love’s to giving as to keeping’s give;
as yes is to if, love is to yes

must’s a schoolroom in the month of may:
life’s the deathboard where all now turns when
(love’s a universe beyond obey
or command,reality or un-)

proudly depths above why’s first because
(faith’s last doubt and humbly heights below)
kneeling, we-true lovers-pray that us
will ourselves continue to outgrow

all whose mosts if you have known and i’ve
only we our least begin to guess

Edward Estlin Cummings was destined to be a poet. He was conceived and grew up in a house across the street from where Henry Wadsworth Longfellow had lived, poetry part of the pageantry of his youth, but more importantly he wanted to please his mother, who wanted nothing else for her son than to become a poet. Cummings began writing a poem a day from the time he was six years old, learning an important lesson, that to become a writer you have to write, even if most of what you write is not very good. What’s interesting to me is how poets become poets, and not just writers, particularly poets that we look back on that influenced the trajectory of poetry in the 20th century. How did Estlin become a poet, preferring his middle name over his first name Edward, the mantle of wearing the same name as his father a bit to much to carry.

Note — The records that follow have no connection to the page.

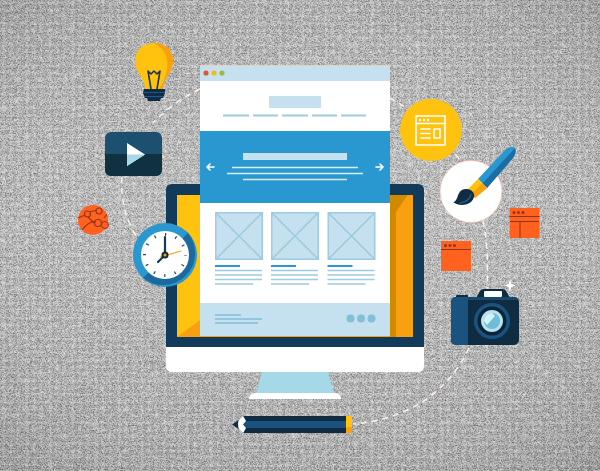
<!DOCTYPE html>
<html lang="en">
<head>
<meta charset="utf-8">
<title>Web design workspace</title>
<style>
:root {
  --navy: #123a5a;
  --navy-dark: #102c42;
  --navy-mid: #1a5280;
  --blue: #2997d0;
  --blue-pale: #c5e0ee;
  --blue-line: #9dcbdf;
  --stand: #a5d9e8;
  --yellow: #ffc20e;
  --amber: #f9a010;
  --orange: #ff611f;
  --white: #fff;
}
html, body { margin: 0; overflow: hidden; background: #aaa; }
svg { display: block; }
.navy { fill: var(--navy); }
.navy-dark { fill: var(--navy-dark); }
.navy-mid { fill: var(--navy-mid); }
.blue { fill: var(--blue); }
.pale { fill: var(--blue-pale); }
.line { fill: var(--blue-line); }
.yellow { fill: var(--yellow); }
.amber { fill: var(--amber); }
.orange { fill: var(--orange); }
.white { fill: var(--white); }
.stroke { fill: none; stroke: var(--white); stroke-width: 1.6; stroke-linecap: round; stroke-linejoin: round; }
.trail { fill: none; stroke: #fff1ea; stroke-width: 1.5; stroke-dasharray: 6 5; }
.halo { stroke: #f5b5a0; stroke-width: .6; }
</style>
</head>
<body>
<svg width="600" height="471" viewBox="0 0 600 471" role="img" aria-label="Web design illustration: a page layout rising out of a monitor, surrounded by creative tools">
  <defs>
    <linearGradient id="backdrop" x1="0" y1="0" x2="0" y2="1">
      <stop offset="0" stop-color="#a6a6a6"/>
      <stop offset=".45" stop-color="#b2b2b2"/>
      <stop offset="1" stop-color="#9d9d9d"/>
    </linearGradient>
    <radialGradient id="glow" cx=".5" cy=".5" r=".7">
      <stop offset="0" stop-color="#fff" stop-opacity=".14"/>
      <stop offset=".6" stop-color="#fff" stop-opacity=".03"/>
      <stop offset="1" stop-color="#000" stop-opacity=".08"/>
    </radialGradient>
    <filter id="grain" x="0" y="0" width="1" height="1" color-interpolation-filters="sRGB">
      <feTurbulence type="fractalNoise" baseFrequency=".75" numOctaves="2" seed="7"/>
      <feColorMatrix values="1.8 0 0 0 -.2  1.8 0 0 0 -.2  1.8 0 0 0 -.2  0 0 0 0 .42"/>
    </filter>
    <filter id="fray" x="0" y="0" width="1" height="1">
      <feTurbulence type="fractalNoise" baseFrequency=".22" numOctaves="2" seed="3" result="n"/>
      <feDisplacementMap in="SourceGraphic" in2="n" scale="7" xChannelSelector="R" yChannelSelector="G"/>
    </filter>
    <pattern id="weave" width="23" height="21" patternUnits="userSpaceOnUse">
      <path d="M0 3H23M0 10H15M5 16H23M4 0V21M11 0V14M18 6V21" fill="none" stroke="#fff" stroke-opacity=".5" stroke-width=".8"/>
      <path d="M0 6H16M8 13H23M7 3V21M15 0V12" fill="none" stroke="#666" stroke-opacity=".28" stroke-width=".8"/>
    </pattern>
    <clipPath id="screen-clip"><rect x="177" y="195" width="236" height="142"/></clipPath>
    <clipPath id="bulb-clip"><path id="bulb-glass" d="M154 43C142 43 135 51 135 61C135 73 144 76 145 89H163C164 76 173 73 173 61C173 51 166 43 154 43Z"/></clipPath>
    <clipPath id="video-clip"><rect x="105" y="132" width="57" height="44" rx="6"/></clipPath>
    <clipPath id="camera-clip"><rect x="451" y="297" width="68" height="48" rx="5"/></clipPath>
    <clipPath id="node-clip"><circle cx="93" cy="220" r="15"/></clipPath>
    <g id="wire-card">
      <rect class="line" width="48" height="48"/>
      <rect class="pale" x="1.5" y="1.5" width="45" height="45"/>
      <path d="M1 1L47 47M47 1L1 47" stroke="#9dcbdf" stroke-width="1.5"/>
      <rect class="blue" y="53" width="25" height="2"/>
      <path d="M0 58.5H47M0 63H47M0 67.500H47M0 72H38" stroke="#9dcbdf" stroke-width="1.6"/>
    </g>
    <g id="window-icon">
      <rect class="orange" width="30" height="30"/>
      <path d="M0 8.500H30" stroke="#8f351b" stroke-width="1"/>
      <g fill="#8f351b"><circle cx="4.500" cy="4.500" r="1.500"/><circle cx="9" cy="4.500" r="1.500"/><circle cx="13.500" cy="4.500" r="1.500"/></g>
    </g>
  </defs>

  <g id="background">
    <rect width="600" height="471" fill="url(#backdrop)"/>
    <rect width="600" height="471" filter="url(#grain)"/>
    <rect x="-10" y="-10" width="620" height="491" fill="url(#weave)" filter="url(#fray)"/>
    <rect width="600" height="471" fill="url(#glow)"/>
  </g>

  <g id="trails" class="trail">
    <path d="M200 89Q174 101 153 123"/>
    <path d="M122 177C120 200 127 223 139 241"/>
    <path d="M389 98Q433 119 463 165"/>
    <path d="M483 221Q489 250 487 288"/>
    <path d="M469 348C450 388 413 419 353 424"/>
  </g>

  <g id="monitor">
    <path d="M262 371H328L334 394H256Z" fill="var(--stand)"/>
    <path class="white" d="M254 393H336Q341 394 341 399H249Q249 394 254 393Z"/>
    <path class="white" d="M166 345H424V366Q424 372 418 372H172Q166 372 166 366Z"/>
    <path class="navy" d="M172 184H418Q424 184 424 190V347H166V190Q166 184 172 184Z"/>
    <g clip-path="url(#screen-clip)">
      <rect class="yellow" x="177" y="195" width="236" height="142"/>
      <path class="amber" d="M413 195V337H177L200 320L390 212Z"/>
      <path fill="#cf8a00" d="M390 195H408L396 212V337H390Z"/>
      <path class="amber" d="M408 195H413V337H397V211Z"/>
    </g>
  </g>

  <g id="page-layout">
    <rect class="white" x="200" y="65" width="190" height="271"/>
    <rect class="pale" x="200" y="65" width="190" height="16"/>
    <path d="M200 65.500H390" stroke="#f4c9b8" stroke-width=".8"/>
    <circle cx="206" cy="73" r="2.600" fill="#e8532f"/>
    <circle cx="214" cy="73" r="2.600" fill="#f2bd16"/>
    <circle cx="222" cy="73" r="2.600" fill="#9dbb3c"/>
    <rect class="pale" x="269" y="96" width="52" height="12"/>
    <path d="M223 115.500H249M253 115.500H278M282 115.500H308M312 115.500H337M341 115.500H366" stroke="#9dcbdf" stroke-width="2"/>
    <g id="hero">
      <rect class="blue" x="200" y="131" width="190" height="72"/>
      <rect class="pale" x="243" y="153" width="104" height="7"/>
      <path d="M232 167.500H358M227 173.500H363M243 179.500H347" stroke="#d8edf7" stroke-width="1.600"/>
      <path class="stroke" d="M214 167H207M210 164L207 167L210 170M376 167H383M380 164L383 167L380 170"/>
    </g>
    <use href="#wire-card" x="215" y="212"/>
    <use href="#wire-card" x="271" y="212"/>
    <use href="#wire-card" x="327.500" y="212"/>
    <g id="page-footer">
      <rect class="pale" x="200" y="303" width="190" height="33"/>
      <path d="M215 315H241M215 319H262M215 323H258" stroke="#84bfd9" stroke-width="1.700"/>
      <g fill="#84bfd9"><circle cx="350.500" cy="318.500" r="4"/><circle cx="361" cy="318.500" r="4"/><circle cx="371.500" cy="318.500" r="4"/></g>
    </g>
  </g>

  <g id="light-bulb">
    <use href="#bulb-glass" class="yellow"/>
    <path class="amber" clip-path="url(#bulb-clip)" d="M154 43C172 52 170 73 159 89H175V43Z"/>
    <path d="M151 89L148 71L151 74L154 71L157 74L160 71L157 89" fill="none" stroke="#15364e" stroke-width="1.600" stroke-linejoin="round"/>
    <path class="navy-dark" d="M144 89H165V93L163 98H161L160 101H148L147 98H145L143 93Z"/>
    <path d="M144 92.500H165M145 96.500H163" stroke="#1e5a85" stroke-width="1.200"/>
  </g>

  <g id="video-player">
    <g clip-path="url(#video-clip)">
      <rect fill="#1d4f6e" x="105" y="132" width="57" height="44"/>
      <rect fill="#0f3140" x="105" y="154" width="57" height="22"/>
    </g>
    <path class="white" d="M127 143L145 154.500L127 166Z"/>
    <path fill="var(--stand)" d="M127 154.500H145L127 166Z"/>
  </g>

  <g id="connections">
    <circle class="orange" cx="93" cy="220" r="15"/>
    <g clip-path="url(#node-clip)" fill="none" stroke="#9c3519" stroke-width="1.200">
      <path d="M78 218L85 215M90 212L97 210M82 230Q90 220 96 222M104 218L108 213M100 226L103 225M88 217L94 223"/>
      <circle cx="87.500" cy="214" r="3"/>
      <circle cx="99" cy="211" r="3"/>
      <circle cx="98" cy="223" r="3.500"/>
    </g>
    <circle class="orange" cx="105" cy="225" r="3.500" stroke="#9c3519" stroke-width="1"/>
  </g>

  <g id="clock">
    <circle class="blue" cx="165" cy="255" r="32"/>
    <path fill="#1c699e" d="M143 278A32 32 0 0 0 188 233Z"/>
    <circle class="white" cx="165" cy="255" r="24"/>
    <circle cx="165" cy="255" r="20.500" fill="none" stroke="#244c68" stroke-width="3" stroke-dasharray="1.200 9.533" stroke-dashoffset=".6"/>
    <path d="M165 256V237M165 255L158 262" stroke="#123a5a" stroke-width="2.200" stroke-linecap="round"/>
    <path d="M160 257L181 251" stroke="#f9a010" stroke-width="1.200"/>
    <circle class="navy-dark" cx="165" cy="255" r="3.500"/>
    <circle class="amber" cx="165" cy="255" r="1.500"/>
  </g>

  <g id="layout-badge">
    <circle class="yellow" cx="431" cy="130" r="31"/>
    <path class="stroke" d="M416 116H445V145H416ZM416 123.500H445M421 129H430M421 133.500H430M421 138H430M434 129H440V138H434Z"/>
    <g class="white"><circle cx="420" cy="120" r="1.200"/><circle cx="424" cy="120" r="1.200"/><circle cx="428" cy="120" r="1.200"/></g>
  </g>

  <g id="brush-badge">
    <circle class="white halo" cx="471" cy="191.500" r="31"/>
    <g id="paint-brush">
      <path class="blue" d="M478 179L505 150Q511 145 515 148Q517 152 513 158L487 188Z"/>
      <path fill="#1b6ea5" d="M482.500 183.500L515 148Q517 152 513 158L487 188Z"/>
      <path class="yellow" d="M478 179L487 188L475 198L467 190Z"/>
      <path class="amber" d="M482.500 183.500L487 188L475 198L471 194Z"/>
      <path class="navy-dark" d="M467 189C474 190 477 196 471 202C466 206 458 206 453 202C459 202 456 188 467 189Z"/>
      <path d="M460 203C467 202 470 199 471 194" fill="none" stroke="#1e5a85" stroke-width="1.500"/>
    </g>
  </g>

  <g id="layout-windows">
    <use href="#window-icon" x="441" y="241"/>
    <use href="#window-icon" x="509.500" y="208"/>
    <path d="M510 221.500H539M520 221.500V238" stroke="#8f351b" stroke-width="1"/>
  </g>

  <g id="camera">
    <path class="navy-dark" d="M476 298L480 291Q481 289 484 289H502Q505 289 506 291L510 298Z"/>
    <rect class="white" x="484" y="291" width="18" height="6" rx="1"/>
    <rect class="navy-dark" x="456" y="295" width="12" height="4" rx="1"/>
    <g clip-path="url(#camera-clip)">
      <rect class="navy-dark" x="451" y="297" width="68" height="48"/>
      <rect class="navy-mid" x="451" y="297" width="17" height="48"/>
      <rect fill="#17496f" x="468" y="297" width="51" height="3"/>
    </g>
    <circle class="navy-mid" cx="492" cy="321" r="18"/>
    <circle fill="#0c2436" cx="492" cy="321" r="14.500"/>
    <circle fill="#b7e2ef" cx="492" cy="321" r="11"/>
    <circle fill="#70bcd8" cx="492" cy="321" r="8"/>
    <path fill="#d5f1f8" d="M484 321A8 8 0 0 1 492 313L495 316L487 325Z"/>
    <path class="white" d="M510 279L511.300 284L516 285.500L511.300 287L510 292L508.700 287L504 285.500L508.700 284Z"/>
  </g>

  <g id="pencil">
    <path class="white" d="M232 424.500L244 416H250V433H244Z"/>
    <path class="navy-dark" d="M232 424.500L239 419.500Q237 424 239 429.500Z"/>
    <path class="navy-mid" d="M243 416H347V433H243L239 429L243 424.500L239 420Z"/>
    <path class="navy-dark" d="M244 416H347V421H246ZM246 428H347V433H244Z"/>
    <path class="white" d="M239 420L243 416L246 421L243 424.500L246 428L243 433L239 429Z"/>
    <rect class="yellow" x="346" y="416" width="6" height="17"/>
    <rect class="amber" x="346" y="427" width="6" height="6"/>
  </g>
</svg>
</body>
</html>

Several important factors steered him in a poetic direction, his father’s influence as a Unitarian minister and prominent reformer and proponent of social justice, seeped into his soul listening to his father’s sermon’s each Sunday, combined with the permanent chip on his shoulder stemming from his rather smallish physique and his preferred self stylized temperament as the struggling artist. When you then stir in a Harvard education in the classics with his experience during World War I, when he was imprisoned on charges of desertion, it set the stage for a young, slightly smug, immature writer to develop into the Greenwich village poet we admire today. Although Cummings first artistic commission occurred shortly after he graduated from College, a friend asking him to write a poem in honor of his engagement, in which he paid Cummings the handsome sum of $1,000 in 1916, enough to sort of establish the young Cummings as a man of independence from his father, it was not until 1922, that Cummings career as a poet, writer and playwright would take root.

But to understand Cummings maturity as a poet, one has to balance both how he benefited and scorned the bubble that was the posh and coddled society of Cambridge from whence he came. Cummings best poetry is relatively simple with a whiff of satire, or even scorn, taking nothing much seriously, except for the very seriousness of his favorite topic – love. Cummings seemed to never have escaped the puritan expectations that goes with being a minister’s son and yet that very yoke seemed to be the thing he needed most to eventually put to paper some of the most beautiful love poems of the past 100 years. The fact that sex was not a topic of conversation in the Cummings household growing up maybe why he was more than a bit fixated on it as an adult. However, Cummings faith and his father’s influence never left him and so in Cummings creativity, the playfulness of language becomes the smokescreen to purify the passion that still clearly rests beneath the surface of his best work. Cummings unconventional use of language was a way to make acceptable even the most graphic of his emotions. Though Cummings would live a most unconventional, conventional life, fathering his only child, a daughter, while having an affair with his best friend’s wife, his best love poems convey the unconditional love that he found compelling in his faith and yet a bit elusive in his real life as a young man, at least until he met Marion Morehouse.

it is at moments after i have dreamed

by e. e. cummings

It is at moments after i have dreamed
of the rare entertainment of your eyes,
when(being fool to fancy)i have deemed
with your peculiar mouth my heart made wise;
at moments when the glassy darkness holds

the genuine apparition of your smile
(it was through tears always)and silence moulds
such strangeness as was mine a little while;

moments when my once more illustrious arms
are filled with fascination, when my breast
wears the intolerant brightness of your charms:

one pierced moment whiter than the rest

– turning from the tremendous lie of sleep
i watch the roses of the day grow deep